**What the exercise asks:**
From the line with "264Q633 260 647" to the line with "311Q684 318 676", retype every line exactly, including those two, and leave out the rest of the data below.
Exercise data Start Marker
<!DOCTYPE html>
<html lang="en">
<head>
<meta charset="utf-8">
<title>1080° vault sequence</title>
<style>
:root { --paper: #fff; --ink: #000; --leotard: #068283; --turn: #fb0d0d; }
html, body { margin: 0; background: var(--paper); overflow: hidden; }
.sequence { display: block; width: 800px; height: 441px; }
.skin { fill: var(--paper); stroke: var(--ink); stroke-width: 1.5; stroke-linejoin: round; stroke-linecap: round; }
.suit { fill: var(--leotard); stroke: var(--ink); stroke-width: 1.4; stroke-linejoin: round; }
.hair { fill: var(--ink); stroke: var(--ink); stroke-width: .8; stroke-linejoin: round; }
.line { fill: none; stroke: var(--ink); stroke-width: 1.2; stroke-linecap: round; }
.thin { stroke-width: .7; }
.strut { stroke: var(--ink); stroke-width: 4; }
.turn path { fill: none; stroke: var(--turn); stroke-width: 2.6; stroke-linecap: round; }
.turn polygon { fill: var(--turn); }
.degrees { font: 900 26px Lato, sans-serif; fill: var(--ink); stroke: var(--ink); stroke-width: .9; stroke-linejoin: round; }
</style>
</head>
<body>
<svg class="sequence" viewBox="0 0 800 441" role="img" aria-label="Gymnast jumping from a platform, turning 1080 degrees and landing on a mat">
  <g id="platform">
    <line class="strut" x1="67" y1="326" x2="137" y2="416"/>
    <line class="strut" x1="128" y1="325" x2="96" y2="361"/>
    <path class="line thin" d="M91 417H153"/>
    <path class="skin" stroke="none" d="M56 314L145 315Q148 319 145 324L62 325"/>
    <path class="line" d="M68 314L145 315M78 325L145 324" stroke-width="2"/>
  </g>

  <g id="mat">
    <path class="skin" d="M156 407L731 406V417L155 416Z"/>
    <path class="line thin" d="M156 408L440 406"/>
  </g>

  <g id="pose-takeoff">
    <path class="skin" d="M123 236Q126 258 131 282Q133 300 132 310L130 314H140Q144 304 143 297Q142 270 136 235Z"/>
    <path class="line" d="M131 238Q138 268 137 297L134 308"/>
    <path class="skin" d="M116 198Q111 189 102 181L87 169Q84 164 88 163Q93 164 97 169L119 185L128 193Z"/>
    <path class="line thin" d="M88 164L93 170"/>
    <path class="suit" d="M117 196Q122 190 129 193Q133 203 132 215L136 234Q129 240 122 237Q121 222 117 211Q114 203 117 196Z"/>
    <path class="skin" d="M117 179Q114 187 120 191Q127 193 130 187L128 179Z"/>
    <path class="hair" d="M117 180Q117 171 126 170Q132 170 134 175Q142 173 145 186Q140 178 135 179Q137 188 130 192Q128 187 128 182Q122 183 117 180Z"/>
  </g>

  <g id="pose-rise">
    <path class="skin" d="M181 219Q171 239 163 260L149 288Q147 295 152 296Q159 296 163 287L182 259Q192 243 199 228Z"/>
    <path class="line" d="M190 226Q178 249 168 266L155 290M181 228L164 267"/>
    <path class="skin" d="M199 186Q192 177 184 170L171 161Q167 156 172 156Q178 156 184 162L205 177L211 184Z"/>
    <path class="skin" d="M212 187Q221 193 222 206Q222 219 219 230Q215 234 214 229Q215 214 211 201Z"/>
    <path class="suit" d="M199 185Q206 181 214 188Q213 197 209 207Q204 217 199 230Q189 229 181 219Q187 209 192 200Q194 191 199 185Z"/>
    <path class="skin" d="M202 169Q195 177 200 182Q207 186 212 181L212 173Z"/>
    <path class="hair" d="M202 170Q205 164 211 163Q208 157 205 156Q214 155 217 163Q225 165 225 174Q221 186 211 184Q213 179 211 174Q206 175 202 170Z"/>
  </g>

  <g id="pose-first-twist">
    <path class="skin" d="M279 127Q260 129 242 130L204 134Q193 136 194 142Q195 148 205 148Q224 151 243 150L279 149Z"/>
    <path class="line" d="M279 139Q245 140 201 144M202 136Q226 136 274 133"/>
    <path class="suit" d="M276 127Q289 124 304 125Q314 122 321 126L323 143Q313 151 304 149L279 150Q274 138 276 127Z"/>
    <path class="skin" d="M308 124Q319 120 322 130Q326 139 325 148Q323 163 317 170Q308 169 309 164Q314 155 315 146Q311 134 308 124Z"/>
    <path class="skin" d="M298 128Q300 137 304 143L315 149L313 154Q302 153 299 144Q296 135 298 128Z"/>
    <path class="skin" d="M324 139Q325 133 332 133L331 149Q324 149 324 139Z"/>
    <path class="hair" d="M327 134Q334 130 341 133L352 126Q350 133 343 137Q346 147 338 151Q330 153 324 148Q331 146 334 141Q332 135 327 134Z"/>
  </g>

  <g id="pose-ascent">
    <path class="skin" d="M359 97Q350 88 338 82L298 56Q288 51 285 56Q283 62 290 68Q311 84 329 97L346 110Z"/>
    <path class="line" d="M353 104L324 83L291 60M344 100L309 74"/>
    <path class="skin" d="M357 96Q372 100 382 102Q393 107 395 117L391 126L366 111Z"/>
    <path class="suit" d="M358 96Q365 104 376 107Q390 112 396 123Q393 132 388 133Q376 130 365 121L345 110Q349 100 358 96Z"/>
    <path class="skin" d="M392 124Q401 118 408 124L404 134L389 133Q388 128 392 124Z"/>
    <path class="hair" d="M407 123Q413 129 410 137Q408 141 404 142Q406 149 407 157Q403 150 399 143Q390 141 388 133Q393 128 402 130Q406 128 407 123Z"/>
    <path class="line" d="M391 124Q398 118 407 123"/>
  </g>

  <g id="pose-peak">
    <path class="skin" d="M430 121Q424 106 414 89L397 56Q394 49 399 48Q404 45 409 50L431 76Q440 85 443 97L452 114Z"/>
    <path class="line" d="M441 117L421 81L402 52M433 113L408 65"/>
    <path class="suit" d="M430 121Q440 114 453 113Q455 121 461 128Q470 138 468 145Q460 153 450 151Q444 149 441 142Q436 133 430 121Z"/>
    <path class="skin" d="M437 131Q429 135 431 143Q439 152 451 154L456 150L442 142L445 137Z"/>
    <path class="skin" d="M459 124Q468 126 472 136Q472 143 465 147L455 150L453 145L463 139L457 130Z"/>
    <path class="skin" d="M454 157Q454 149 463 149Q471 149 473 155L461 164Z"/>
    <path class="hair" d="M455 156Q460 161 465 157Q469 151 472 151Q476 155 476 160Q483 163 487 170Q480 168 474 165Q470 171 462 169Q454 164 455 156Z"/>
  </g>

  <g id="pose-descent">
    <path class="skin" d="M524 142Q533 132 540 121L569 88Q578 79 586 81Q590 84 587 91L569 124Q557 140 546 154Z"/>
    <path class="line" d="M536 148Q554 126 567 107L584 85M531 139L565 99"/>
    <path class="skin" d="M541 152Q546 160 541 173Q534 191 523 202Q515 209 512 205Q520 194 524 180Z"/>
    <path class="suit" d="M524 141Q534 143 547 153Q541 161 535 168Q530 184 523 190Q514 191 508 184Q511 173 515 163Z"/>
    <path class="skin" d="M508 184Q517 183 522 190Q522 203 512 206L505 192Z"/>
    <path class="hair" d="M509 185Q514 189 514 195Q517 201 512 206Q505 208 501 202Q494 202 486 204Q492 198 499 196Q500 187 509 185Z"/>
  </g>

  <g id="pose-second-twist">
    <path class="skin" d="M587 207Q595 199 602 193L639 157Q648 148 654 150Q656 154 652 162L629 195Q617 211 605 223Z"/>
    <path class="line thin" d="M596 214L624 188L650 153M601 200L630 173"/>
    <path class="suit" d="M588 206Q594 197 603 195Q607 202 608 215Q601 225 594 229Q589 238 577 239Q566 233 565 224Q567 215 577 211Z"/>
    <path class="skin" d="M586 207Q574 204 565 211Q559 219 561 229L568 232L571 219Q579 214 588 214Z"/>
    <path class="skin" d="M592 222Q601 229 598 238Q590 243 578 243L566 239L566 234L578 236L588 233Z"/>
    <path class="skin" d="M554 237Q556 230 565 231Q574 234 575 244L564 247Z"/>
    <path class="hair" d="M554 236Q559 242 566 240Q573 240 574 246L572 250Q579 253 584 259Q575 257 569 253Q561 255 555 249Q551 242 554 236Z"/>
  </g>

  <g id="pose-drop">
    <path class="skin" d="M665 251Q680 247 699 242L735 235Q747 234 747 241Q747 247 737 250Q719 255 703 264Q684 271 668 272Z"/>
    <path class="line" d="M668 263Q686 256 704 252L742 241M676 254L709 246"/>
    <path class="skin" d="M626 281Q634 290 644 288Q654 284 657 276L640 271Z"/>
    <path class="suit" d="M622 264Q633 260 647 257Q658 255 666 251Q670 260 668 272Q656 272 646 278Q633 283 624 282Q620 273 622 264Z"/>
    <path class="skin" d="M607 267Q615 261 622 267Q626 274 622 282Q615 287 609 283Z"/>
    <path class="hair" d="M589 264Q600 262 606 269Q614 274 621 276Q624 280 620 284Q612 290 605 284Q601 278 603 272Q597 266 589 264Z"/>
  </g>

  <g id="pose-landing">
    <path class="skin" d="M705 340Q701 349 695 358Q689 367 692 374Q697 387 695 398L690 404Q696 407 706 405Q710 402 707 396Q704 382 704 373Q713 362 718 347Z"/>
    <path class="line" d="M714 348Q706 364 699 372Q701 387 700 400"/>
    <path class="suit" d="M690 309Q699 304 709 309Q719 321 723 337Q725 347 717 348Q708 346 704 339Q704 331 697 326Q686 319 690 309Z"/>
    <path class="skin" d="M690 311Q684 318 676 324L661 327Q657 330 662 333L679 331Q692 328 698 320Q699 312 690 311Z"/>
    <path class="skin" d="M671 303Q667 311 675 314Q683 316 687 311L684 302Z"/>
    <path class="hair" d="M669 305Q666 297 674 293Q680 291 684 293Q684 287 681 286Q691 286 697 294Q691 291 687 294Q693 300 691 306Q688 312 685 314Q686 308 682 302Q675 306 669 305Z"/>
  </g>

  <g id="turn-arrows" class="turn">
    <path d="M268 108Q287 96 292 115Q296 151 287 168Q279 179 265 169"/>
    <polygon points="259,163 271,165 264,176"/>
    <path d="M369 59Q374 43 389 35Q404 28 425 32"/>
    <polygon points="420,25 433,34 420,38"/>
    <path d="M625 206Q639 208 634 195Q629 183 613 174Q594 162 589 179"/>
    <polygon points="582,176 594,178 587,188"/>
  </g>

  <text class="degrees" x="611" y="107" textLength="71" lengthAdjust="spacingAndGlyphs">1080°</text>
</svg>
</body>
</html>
Exercise data End Marker
**Exercise answer:**
    <path class="suit" d="M622 264Q633 260 647 257Q658 255 666 251Q670 260 668 272Q656 272 646 278Q633 283 624 282Q620 273 622 264Z"/>
    <path class="skin" d="M607 267Q615 261 622 267Q626 274 622 282Q615 287 609 283Z"/>
    <path class="hair" d="M589 264Q600 262 606 269Q614 274 621 276Q624 280 620 284Q612 290 605 284Q601 278 603 272Q597 266 589 264Z"/>
  </g>

  <g id="pose-landing">
    <path class="skin" d="M705 340Q701 349 695 358Q689 367 692 374Q697 387 695 398L690 404Q696 407 706 405Q710 402 707 396Q704 382 704 373Q713 362 718 347Z"/>
    <path class="line" d="M714 348Q706 364 699 372Q701 387 700 400"/>
    <path class="suit" d="M690 309Q699 304 709 309Q719 321 723 337Q725 347 717 348Q708 346 704 339Q704 331 697 326Q686 319 690 309Z"/>
    <path class="skin" d="M690 311Q684 318 676 324L661 327Q657 330 662 333L679 331Q692 328 698 320Q699 312 690 311Z"/>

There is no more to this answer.